▶ _REQUIREMENT_
Check each line below for "canvas" and say how many have it, with no other words.

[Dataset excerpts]
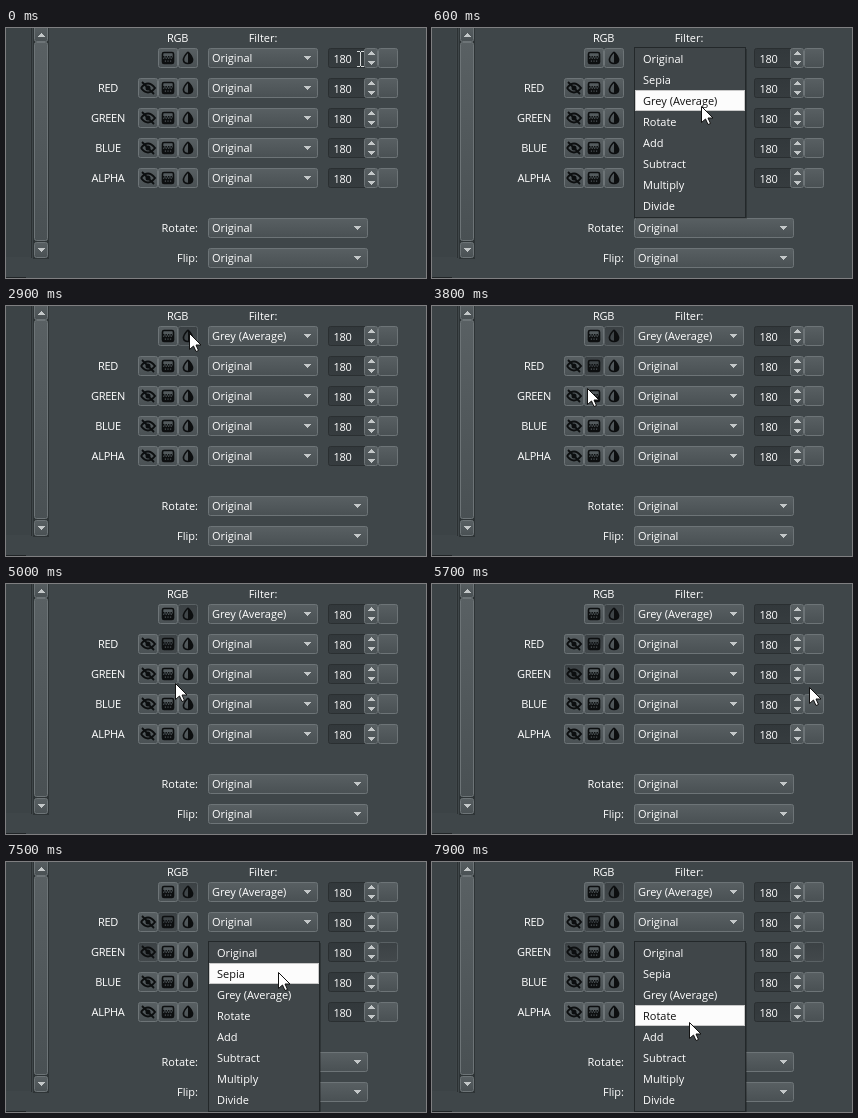
An HTML page with a canvas for the animation above (8 s loop, 420 px wide and 250 px high).

```html
<!DOCTYPE html>
<html lang="en">
<head>
<meta charset="utf-8">
<title>Channel filters</title>
<style>
html, body { margin: 0; width: 100%; height: 100%; overflow: hidden; background: #3f4649; }
canvas { display: block; width: 420px; height: 250px; }
</style>
</head>
<body>
<canvas id="stage"></canvas>
<script>
const LOOP = 8000, STEP = 100, ITEM = 21;
const INK = '#0d0f10', WHITE = '#fff', ARROW = '#c3c7c8';
const canvas = document.getElementById('stage');
const ratio = window.devicePixelRatio || 1;
canvas.width = 420 * ratio;
canvas.height = 250 * ratio;
const ctx = canvas.getContext('2d');
ctx.scale(ratio, ratio);

const CHANNELS = ['', 'RED', 'GREEN', 'BLUE', 'ALPHA'];
const FILTERS = ['Original', 'Sepia', 'Grey (Average)', 'Rotate', 'Add', 'Subtract', 'Multiply', 'Divide'];
const rowY = row => 30 + row * 30;
const rowAt = y => Math.round((y - 30) / 30);

// Each gesture eases the pointer to a point; it rests until the next one starts.
const START = { x: 354, y: 30 };
const go = (start, end, x, y) => ({ start, end, x, y });
const GESTURES = [
  go(0, 300, 284, 33), go(300, 600, 270, 79),
  go(1000, 1400, 244, 61), go(1500, 1800, 244, 26),
  go(1800, 2000, 345, 29), go(2000, 2200, 193, 28),
  go(2800, 2900, 184, 28), go(3100, 3400, 162, 61), go(3500, 3900, 155, 89),
  go(4900, 5100, 185, 110), go(5200, 5700, 378, 104), go(5700, 6100, 382, 89),
  go(6700, 6900, 366, 88), go(6900, 7200, 280, 90), go(7300, 7900, 258, 161)
];
const MENUS = [{ row: 0, from: 300, to: 900 }, { row: 2, from: 7300, to: LOOP }];
const CLICKS = [
  { row: 0, col: 2, at: 2900 }, { row: 1, col: 1, at: 3600 },
  { row: 2, col: 0, at: 5300 }, { row: 2, col: 3, at: 6400 }
];

const within = (t, from, to) => t >= from && t < to;
const ease = k => k + Math.sin(Math.PI * 2 * k) * -0.04;

function pointerAt(time) {
  const t = Math.floor(time / STEP) * STEP;
  let { x, y } = START;
  for (const g of GESTURES) {
    if (t <= g.start) break;
    const k = ease(Math.min(1, (t - g.start) / (g.end - g.start)));
    x += (g.x - x) * k;
    y += (g.y - y) * k;
  }
  return { x: Math.round(x), y: Math.round(y), hidden: within(t, 4400, 5000) };
}

function fill(color, x, y, w, h) {
  ctx.fillStyle = color;
  ctx.fillRect(x, y, w, h);
}

function text(label, x, y, align = 'left', color = WHITE) {
  ctx.font = '11px "Open Sans", "Noto Sans", sans-serif';
  ctx.letterSpacing = label === label.toUpperCase() ? '-0.3px' : '0px';
  ctx.textAlign = align;
  ctx.fillStyle = color;
  ctx.fillText(label, x, y);
}

function box(x, y, w, h, top = '#596063', bottom = '#495053', edge = '#6d7477') {
  const shade = ctx.createLinearGradient(0, y, 0, y + h);
  shade.addColorStop(0, top);
  shade.addColorStop(1, bottom);
  ctx.beginPath();
  ctx.roundRect(x + .5, y + .5, w - 1, h - 1, 2);
  ctx.fillStyle = shade;
  ctx.fill();
  ctx.strokeStyle = edge;
  ctx.lineWidth = 1;
  ctx.stroke();
}

// Pixel-stepped triangle, seven wide and four high; dir 1 points down.
function triangle(x, y, dir) {
  for (let i = 0; i < 4; i++)
    fill(ARROW, x - 3 + i, y + dir * (i - 1.5) - .5, 7 - 2 * i, 1);
}

function button(x, cy, on) {
  if (on) box(x, cy - 10, 20, 20, '#3b4144', '#43494c', '#5a6164');
  else box(x, cy - 10, 20, 20);
}

function combo(x, cy, w, label) {
  box(x, cy - 10, w, 20);
  text(label, x + 4, cy + 4);
  triangle(x + w - 11, cy, 1);
}

function stroke(width) {
  ctx.strokeStyle = INK;
  ctx.lineWidth = width;
  ctx.stroke();
}

function eyeIcon(x, y) {
  ctx.beginPath();
  ctx.moveTo(x - 7, y);
  ctx.quadraticCurveTo(x, y - 9, x + 7, y);
  ctx.quadraticCurveTo(x, y + 9, x - 7, y);
  stroke(2);
  ctx.beginPath();
  ctx.arc(x, y, 2.5, 0, Math.PI * 2);
  ctx.fillStyle = INK;
  ctx.fill();
  ctx.beginPath();
  ctx.moveTo(x - 6, y - 6);
  ctx.lineTo(x + 6, y + 6);
  stroke(1.8);
}

function gridIcon(x, y) {
  ctx.beginPath();
  ctx.roundRect(x - 5.5, y - 5.5, 11, 11, 1.5);
  stroke(1.6);
  for (let i = 0; i < 8; i++)
    fill(INK, x - 5 + i % 4 * 2.5 + (i > 3) * 1.25, y - 2 + (i > 3) * 1.5, 1.4, 1.5);
  fill(INK, x - 5, y + 1, 10, 4);
  for (let i = -1; i < 2; i++) fill('#50575a', x - .6 + i * 2.6, y + 2.5, 1.2, 1.2);
}

function dropIcon(x, y) {
  const half = side => {
    ctx.beginPath();
    ctx.moveTo(x, y - 6);
    ctx.bezierCurveTo(x + side * 7, y + 1, x + side * 5, y + 5.5, x, y + 5.5);
  };
  half(-1);
  stroke(1.6);
  half(1);
  stroke(1.6);
  ctx.fillStyle = INK;
  ctx.fill();
}

const ICONS = [eyeIcon, gridIcon, dropIcon];

function spinner(cy, hover) {
  box(322, cy - 10, 50, 20, '#32383b', '#363c3f', '#2a2f31');
  text('180', 327.5, cy + 5);
  const top = hover ? '#737a7d' : '#596063', bottom = hover ? '#656c6f' : '#495053';
  box(358, cy - 10, 14, 20, top, bottom);
  triangle(365, cy - 5, -1);
  triangle(365, cy + 5, 1);
}

function scrollPanel() {
  fill('#3c4346', 0, 0, 24, 229);
  fill('#2b3032', 25, 0, 1, 230);
  fill('#2e3436', 27, 0, 16, 231);
  box(28, -3, 14, 17);
  box(28, 14, 14, 199);
  box(28, 214, 14, 16);
  triangle(35, 7, -1);
  triangle(35, 222, 1);
  fill('#202426', 0, 249, 20, 1);
}

function menu(top, pointer) {
  fill('rgba(0,0,0,.25)', 204, top + 2, 111, 170);
  fill('#23282a', 202, top, 112, 171);
  fill('#404649', 203, top + 1, 110, 169);
  const active = Math.floor((pointer.y - top - 1) / ITEM);
  FILTERS.forEach((label, i) => {
    const y = top + 1 + i * ITEM, on = i === active;
    if (on) {
      fill('#c9c9c9', 203, y, 110, ITEM);
      fill('#fcfcfc', 204, y + 1, 108, ITEM - 2);
    }
    text(label, 211, y + 15, 'left', on ? '#111' : WHITE);
  });
}

function arrowPointer(x, y) {
  ctx.beginPath();
  [[0, 0], [0, 16], [4, 12.5], [6.5, 18], [9, 17], [6.5, 11.5], [11.5, 11.5]]
    .forEach(([dx, dy]) => ctx.lineTo(x + dx - .5, y + dy - .5));
  ctx.closePath();
  ctx.fillStyle = WHITE;
  ctx.fill();
  ctx.strokeStyle = '#111';
  ctx.lineWidth = 1;
  ctx.stroke();
}

function beamPointer(x, y) {
  fill('#d9dcdc', x, y - 6, 1, 14);
  for (const dy of [-7, 8]) {
    fill('#d9dcdc', x - 3, y + dy, 3, 1);
    fill('#d9dcdc', x + 1, y + dy, 3, 1);
  }
}

function draw(time) {
  const pointer = pointerAt(time);
  const open = MENUS.find(m => within(time, m.from, m.to));
  fill('#3f4649', 0, 0, 420, 250);
  scrollPanel();
  text('RGB', 171.5, 14, 'center');
  text('Filter:', 257, 14, 'center');

  CHANNELS.forEach((label, row) => {
    const cy = rowY(row);
    const isOn = col => CLICKS.some(c => c.row === row && c.col === col && time >= c.at);
    text(label, 102, cy + 4, 'center');
    ICONS.forEach((icon, col) => {
      if (!row && !col) return;
      const x = 132 + col * 20;
      button(x, cy, isOn(col));
      icon(x + 10, cy);
    });
    combo(202, cy, 110, FILTERS[row === 0 && time >= 900 ? 2 : 0]);
    spinner(cy, row === rowAt(pointer.y) && within(pointer.x, 358, 373));
    button(372, cy, isOn(3));
  });

  ['Rotate:', 'Flip:'].forEach((label, i) => {
    const cy = 200 + i * 30;
    text(label, 192, cy + 4, 'right');
    combo(202, cy, 160, 'Original');
  });

  if (open) menu(rowY(open.row) - 11, pointer);
  if (pointer.hidden) return;
  const cursor = within(pointer.x, 322, 358) ? beamPointer : arrowPointer;
  cursor(pointer.x, pointer.y);
}

function frame(now) {
  draw(now % LOOP);
  requestAnimationFrame(frame);
}
draw(0);
requestAnimationFrame(frame);
</script>
</body>
</html>
```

▶ _RESULT_
7